As it says in the name, IIFYM is centered on macros. Macros stand for macronutrients – carbohydrates, fats, and protein. There is a relationship between grams of a macronutrient and its caloric worth: 1g of carbs = 4 calories, 1g of fat = 9 calories, and 1g of protein = 4 calories. Fats generally take up 20-35% of your calories, protein is determined a number of ways (the RDA for protein is 0.8g/kg x bodyweight in kg, but if you’re an endurance or strength athlete, that number increases to 1-1.6g/kg x bodyweight in kg) and the rest of the calories go to carbohydrates.
Let’s do an example. The following calculation is one of many ways to calculate calories. I will explain the steps then show you each step’s calculation. Please note, this is how to calculate calories to maintain weight – additional calculations are required to lose or gain weight.
Terms to know when calculating calories
BMR: Basal Metabolic Rate – how many calories you need to be lying down, not exercising, and just functioning.
Activity: Your own activity level and the calories that requires. Sedentary: sit down most of the day, don’t really workout. Light: workout a few times a week. Moderate: workout everyday. Strenuous: lifting very heavy items for long periods of time everyday.
TEF: Thermic Effect of Food – The amount of calories your body uses to digest food.
There is a bit of math involved, but I hope by breaking it down, your own caloric intake will make more sense.
1. Convert your weight in lbs to kgs – Xlbs / 2.2kgs = Ykgs
2. Calculate BMR (choose one, male or female)
a. Males: 1kcal/hr x Y(kgs) x 24hours/day = BMR
b. Females: 0.9kcal/hr x Y(kgs) x 24hours/day = BMR
3. Calculate Activity Level (choose one)
a. Sedentary = 0.3
b. Light = 0.5
c. Moderate = 0.7

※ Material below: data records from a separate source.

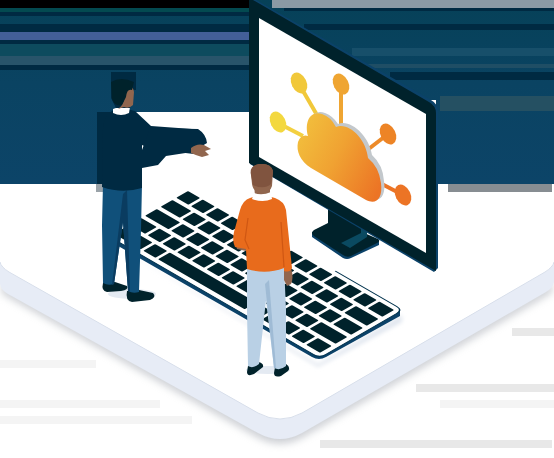
<!DOCTYPE html>
<html lang="en">
<head>
<meta charset="utf-8">
<title>Cloud workspace illustration</title>
<style>
:root{--navy:#002a42;--ink:#00222b;--blue:#0b4269;--trouser:#10507a;--orange:#e86b1c;--skin:#91664e;--sky:#b9d0e5;--edge:#e7ecf6;--white:#fff}
*{box-sizing:border-box}
html,body{margin:0;width:554px;height:458px;overflow:hidden;background:var(--white)}
svg{display:block}
.white{fill:var(--white)}.navy{fill:var(--navy)}.ink{fill:var(--ink)}.blue{fill:var(--blue)}
.trouser{fill:var(--trouser)}.orange{fill:var(--orange)}.skin{fill:var(--skin)}.sky{fill:var(--sky)}.edge{fill:var(--edge)}
</style>
</head>
<body>
<svg width="554" height="458" viewBox="0 0 554 458" role="img" aria-label="Two people on a keyboard in front of a monitor showing a cloud network">
<defs>
<linearGradient id="backdrop" gradientUnits="userSpaceOnUse" x1="0" y1="0" x2="0" y2="184"><stop offset="0" stop-color="#064158"/><stop offset=".45" stop-color="#0a4362"/><stop offset="1" stop-color="#0c4468"/></linearGradient>
<linearGradient id="cloud-fill" gradientUnits="userSpaceOnUse" x1="299" y1="135" x2="384" y2="180"><stop offset="0" stop-color="#f2bd3c"/><stop offset=".45" stop-color="#f0a232"/><stop offset="1" stop-color="#ec7425"/></linearGradient>
<filter id="soft" x="-10%" y="-20%" width="120%" height="150%"><feGaussianBlur stdDeviation="4"/></filter>
<filter id="softer"><feGaussianBlur stdDeviation="2"/></filter>
<ellipse id="node" rx="7.5" ry="11" transform="rotate(-26)"/>
<rect id="key" width="14" height="13.6" rx="1"/>
<g id="key-row">
<use href="#key" x="20"/><use href="#key" x="37"/><use href="#key" x="54"/><use href="#key" x="71"/><use href="#key" x="88"/><use href="#key" x="105"/><use href="#key" x="122"/><use href="#key" x="139"/><use href="#key" x="156"/><use href="#key" x="173"/><use href="#key" x="190"/>
</g>
</defs>

<g id="backdrop-bands">
<path fill="url(#backdrop)" d="M0 0H250V112H112V184H0Z"/>
<path fill="url(#backdrop)" d="M250 0H554V184H436V105Z"/>
<path fill="#000" d="M0 0H250V8H0Z"/>
<path fill="#034a50" d="M0 8H250V12H0Z"/>
<path class="navy" d="M0 12H250V16H0ZM0 24H250V32H0ZM0 40H250V44H0Z"/>
<path fill="#435f98" d="M0 32H250V40H0Z"/>
<path fill="#0d4b5e" d="M0 44H250V56H0Z"/>
<path fill="#28546a" d="M0 56H250V65H0Z"/>
<path class="navy" d="M0 65H250V70H0Z"/>
<path fill="#8b9aa5" d="M272 0H554V8H272Z"/>
<path class="navy" d="M284 8H554V11H284ZM304 24H554V30H304Z"/>
<path fill="#174f6a" d="M352 48H554V56H352Z"/>
<path fill="#1f4e65" d="M368 64H554V68H368Z"/>
<path class="navy" d="M390 72H554V80H390Z"/>
<path fill="#255062" d="M440 96H554V111H440Z"/>
</g>

<g id="floor-bands" fill="#e8e8e8">
<path d="M512 328H554V336H512ZM416 384H554V392H416ZM320 440H552V448H320Z"/>
<path fill="#f4f4f4" d="M0 360H96V368H0ZM0 400H160V408H0ZM0 416H192V424H0ZM440 400H554V408H440Z"/>
</g>

<g id="platform">
<path fill="#8d939e" opacity=".5" filter="url(#soft)" d="M2 282L258 426Q280 438 302 426L552 282V292L302 437Q280 449 258 437L2 293Z"/>
<path class="edge" d="M0 262Q1 267 9 272L258 410H302L545 272Q553 267 554 262V282Q553 288 546 292L302 433Q280 445 258 433L8 294Q1 290 0 284Z"/>
<path class="white" d="M0 184H112V112H250V100H436V184H554V262Q553 267 545 272L302 413Q280 425 258 413L9 272Q1 267 0 262Z"/>
<path fill="none" stroke="#d8dfeb" stroke-width="1" d="M0 262Q1 267 9 272L258 413Q280 425 302 413L545 272Q553 267 554 262"/>
<path fill="#878d92" d="M448 184H552V192H448Z"/>
</g>

<g id="keyboard">
<path fill="#dfe5ee" filter="url(#softer)" d="M110 242L318 364L402 315V322L318 367Z"/>
<path class="blue" d="M106 233L312 352Q319 356 326 352L400 310V316L326 357Q319 361 312 357L106 239Z"/>
<g transform="matrix(.866 .5 -.866 .5 188 186)">
<rect class="white" width="248" height="96" rx="7"/>
<path fill="none" stroke="#00324d" stroke-width="1.2" d="M170 0H241Q248 0 248 7V89Q248 96 241 96H7"/>
<g class="ink">
<use href="#key" x="5" y="5"/><use href="#key-row" x="2" y="5"/><use href="#key" x="209" y="5"/><rect x="226" y="5" width="17" height="13.6" rx="1"/>
<rect x="5" y="23" width="22" height="13.6" rx="1"/><use href="#key-row" x="10" y="23"/><rect x="217" y="23" width="26" height="13.6" rx="1"/>
<rect x="5" y="41" width="27" height="13.6" rx="1"/><use href="#key-row" x="15" y="41"/><rect x="222" y="41" width="21" height="13.6" rx="1"/>
<rect x="5" y="59" width="18" height="13.6" rx="1"/><use href="#key-row" x="6" y="59"/><rect x="213" y="59" width="30" height="13.6" rx="1"/>
<use href="#key" x="5" y="77"/><use href="#key" x="22" y="77"/><use href="#key" x="39" y="77"/><rect x="56" y="77" width="100" height="13.6" rx="1"/><use href="#key" x="159" y="77"/><use href="#key" x="176" y="77"/><use href="#key" x="193" y="77"/><use href="#key" x="210" y="77"/><rect x="227" y="77" width="16" height="13.6" rx="1"/>
</g>
</g>
</g>

<g id="monitor">
<path class="blue" d="M312 232V237L343 258Q347 260 351 258L379 245V240Z"/>
<path class="ink" d="M314 230L328 223V203L362 220V232L378 239Q381 241 377 243L351 256Q347 258 343 255L314 236Q310 233 314 230Z"/>
<path fill="#0a4a61" d="M361 222L367 226V237L350 248L341 243L361 233Z"/>
<path class="blue" d="M250 0H256L431 100Q438 104 438 111V268L434 272L250 164Z"/>
<path class="ink" d="M249 0H253L429 102Q436 106 436 113V271L249 163Z"/>
<path class="white" d="M259 18L426 114V253L259 157Z"/>
</g>

<g id="cloud-network">
<g fill="none" stroke-width="4">
<path stroke="#f1c83a" d="M299 84L317 115"/>
<path stroke="#f3d040" d="M278 123L303 136"/>
<path stroke="#efa532" d="M341 84V124"/>
<path stroke="#ed8a28" d="M388 134L366 151"/>
<path stroke="#ec7425" d="M403 195L378 182"/>
</g>
<use href="#node" x="0" y="0" transform="translate(299 83)" fill="#f1c83a"/>
<use href="#node" transform="translate(341 84)" fill="#efa532"/>
<use href="#node" transform="translate(278 122)" fill="#f3d83f"/>
<use href="#node" transform="translate(388 134)" fill="#ed8426"/>
<use href="#node" transform="translate(403 195)" fill="#ec7425"/>
<path id="cloud-shadow" fill="#c3c8cc" d="M310 134C307 118 314 109 325 113Q333 116 338 124C351 119 369 136 372 155Q383 165 384 181C386 194 381 202 373 199L312 165Z"/>
<path id="cloud" fill="url(#cloud-fill)" d="M308 136C304 121 311 110 322 114Q331 117 336 127C349 122 366 139 368 158Q379 167 381 183C383 199 376 205 366 200L311 168C300 161 296 151 298 142Q301 134 308 136Z"/>
</g>

<g id="presenter">
<ellipse cx="132" cy="294" rx="24" ry="5" fill="#e4eaf2"/>
<path class="navy" d="M97 112H112V184H97Z"/>
<path fill="#9aa3a9" d="M96 184H108V192H96Z"/>
<path class="ink" d="M103 283L115 282L127 286Q129 290 121 291L107 292Q101 291 103 283ZM127 291L139 290L153 293Q157 297 150 300L132 302Q125 301 127 291Z"/>
<path class="trouser" d="M103 184H142L141 230L139 292Q133 294 128 291L123 222L114 284Q108 286 103 283L102 225Z"/>
<path fill="#0a3c60" d="M123 194L127 190L130 291L128 291L123 222L114 284L112 285Z"/>
<path class="navy" d="M112 111Q122 107 135 111L151 126L192 129Q200 132 198 144L194 154L151 149L142 145V188Q122 194 102 187L103 130Q103 116 112 111Z"/>
<path class="navy" d="M150 128L198 129Q206 134 207 143L192 152L166 156L158 165L142 168V150Z"/>
<path class="skin" d="M191 148Q197 143 204 145L211 149L205 151L209 155L202 157Q195 155 191 153Z"/>
<path class="white" d="M113 109Q122 105 130 107L129 113Q121 117 113 113Z"/>
<path class="navy" d="M111 72H136V90H130V108H116L111 98Z"/>
<path class="skin" d="M125 88Q133 84 134 92L133 105Q129 109 124 107L118 109Q126 104 125 88Z"/>
<path class="ink" d="M111 82Q121 76 134 82L132 90Q127 88 126 97L122 105Q115 107 112 99Z"/>
</g>

<g id="viewer">
<ellipse cx="268" cy="370" rx="22" ry="4" fill="#e4eaf2"/>
<path class="ink" d="M248 366L258 362Q264 363 263 367L254 374Q247 377 247 372ZM275 367L286 364Q291 367 288 371L281 376Q274 378 274 373Z"/>
<path class="sky" d="M247 264H284L286 310L286 366Q280 371 274 368L266 300L259 364Q253 369 248 366L247 310Z"/>
<path fill="#9fbbd5" d="M265 284L269 280L276 368L274 368Z"/>
<path class="skin" d="M284 269L291 268Q294 278 291 284L287 286L284 280ZM234 238L247 242L246 251L237 249Z"/>
<path class="orange" d="M250 198Q262 193 275 198Q284 201 286 210L292 268Q290 273 284 271V268Q266 275 247 269L246 249L235 247Q232 241 234 232L240 210Q243 200 250 198Z"/>
<path fill="none" stroke="#cf5713" stroke-width="1.2" d="M248 218L245 240L249 249M281 222L284 267"/>
<path class="skin" d="M254 184H270V196H255Z"/>
<path class="white" d="M254 193Q262 196 271 192L272 199Q263 203 252 199Z"/>
<path class="skin" d="M251 174Q250 165 260 164Q271 163 273 171L272 186Q270 193 262 193Q253 192 252 184Z"/>
<path fill="#80543f" d="M251 175Q249 166 259 164Q271 163 273 171L271 184Q264 190 253 185Z"/>
</g>
</svg>
</body>
</html>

d. Strenuous = 1
BMR x (Sed/Light/Mod/Stren) = Activity Calories
4. Calculate TEF – (BMR + Activity) x 0.05 = TEF
5. Calculate calories – BMR + Activity + TEF = Total Calories
Now for the macronutrients..
6. Calculate protein – choose between 0.8-1.6g/kg (A) for amount of protein
a. (A)g/kg x Zkg = Protein in grams (B)
b. (B)g x 4cal/g = Protein in calories
7. Calculate fat – choose between 20-35% (C) for amount of fat calories
a. (C) x Total Calories = Fat calories (D)
b. (D)cal / 9cal/g = Fat in grams
8. Calculate carbs – Calories – Protein Calories – Fat Calories = Carb Calories (E)
a. (E)cal / 4cal/g = Carbs in grams
Let’s do this whole thing with me as the example – the calculated numbers are bolded, so you can see how they are used throughout the calculations. For reference I weigh 110lb, I am a female, my activity level 0.7, I take in 1.6g/kg of protein, and 25% of my calories are from fat.
1) 110lbs / 2.2kg = 50kg
2) 0.9kcal/hr x 50kg x 24hours/day = 1080 calories/day (BMR)
3) 1080 x 0.7 = 756 calories (Activity)
4) (1080 + 756) x 0.05 = 91.8 calories (TEF)
5) 1080 + 756 + 91.8 = 1927.8 total calories (rounded up to 1930 cals)
6) 1.6g/kg x 50kg = 80g protein
a. 80g x 4cal/g = 320 protein calories
7) 0.25 x 1930 = 482.5 fat calories
a. 482.5cals / 9cal/g = 53.6g fat
8) 1930 – 320 – 482.5 = 1207 carb calories
a. 1207cals / 4cal/g = 281.8g carbs
Now I have my total calories (1930 cals/day), the amount of calories per macro (fat 482.5 cals, carbs 1207 cals, and protein 320 cals), and the grams of each macro to take in each day (53.6g fat, 281.8g carbs, and 80g protein).
The food I fill my macros with is up to me – but it’s as important to hit micronutrients as it is macros. It took me a while to figure out that these numbers worked for me – I had to tweak them a lot and reduce and increase protein fats and carbs many times until I found what worked for me. Calculating your own macros is a good starting base, but it’s not magic – you have to tweak to suit your needs.
1) I am not a nutritionist nor do I hold a bachelor’s degree in nutrition, I am just speaking from my own experience paired with what I learned from taking nutrition in college.
2) IIFYM might not work for everyone – it is one of the many dietary options people choose upon embarking on a fitness journey.
3) The calculations provided serve as one example of many ways to calculate calories. It is by no means the most effective way, just one of many.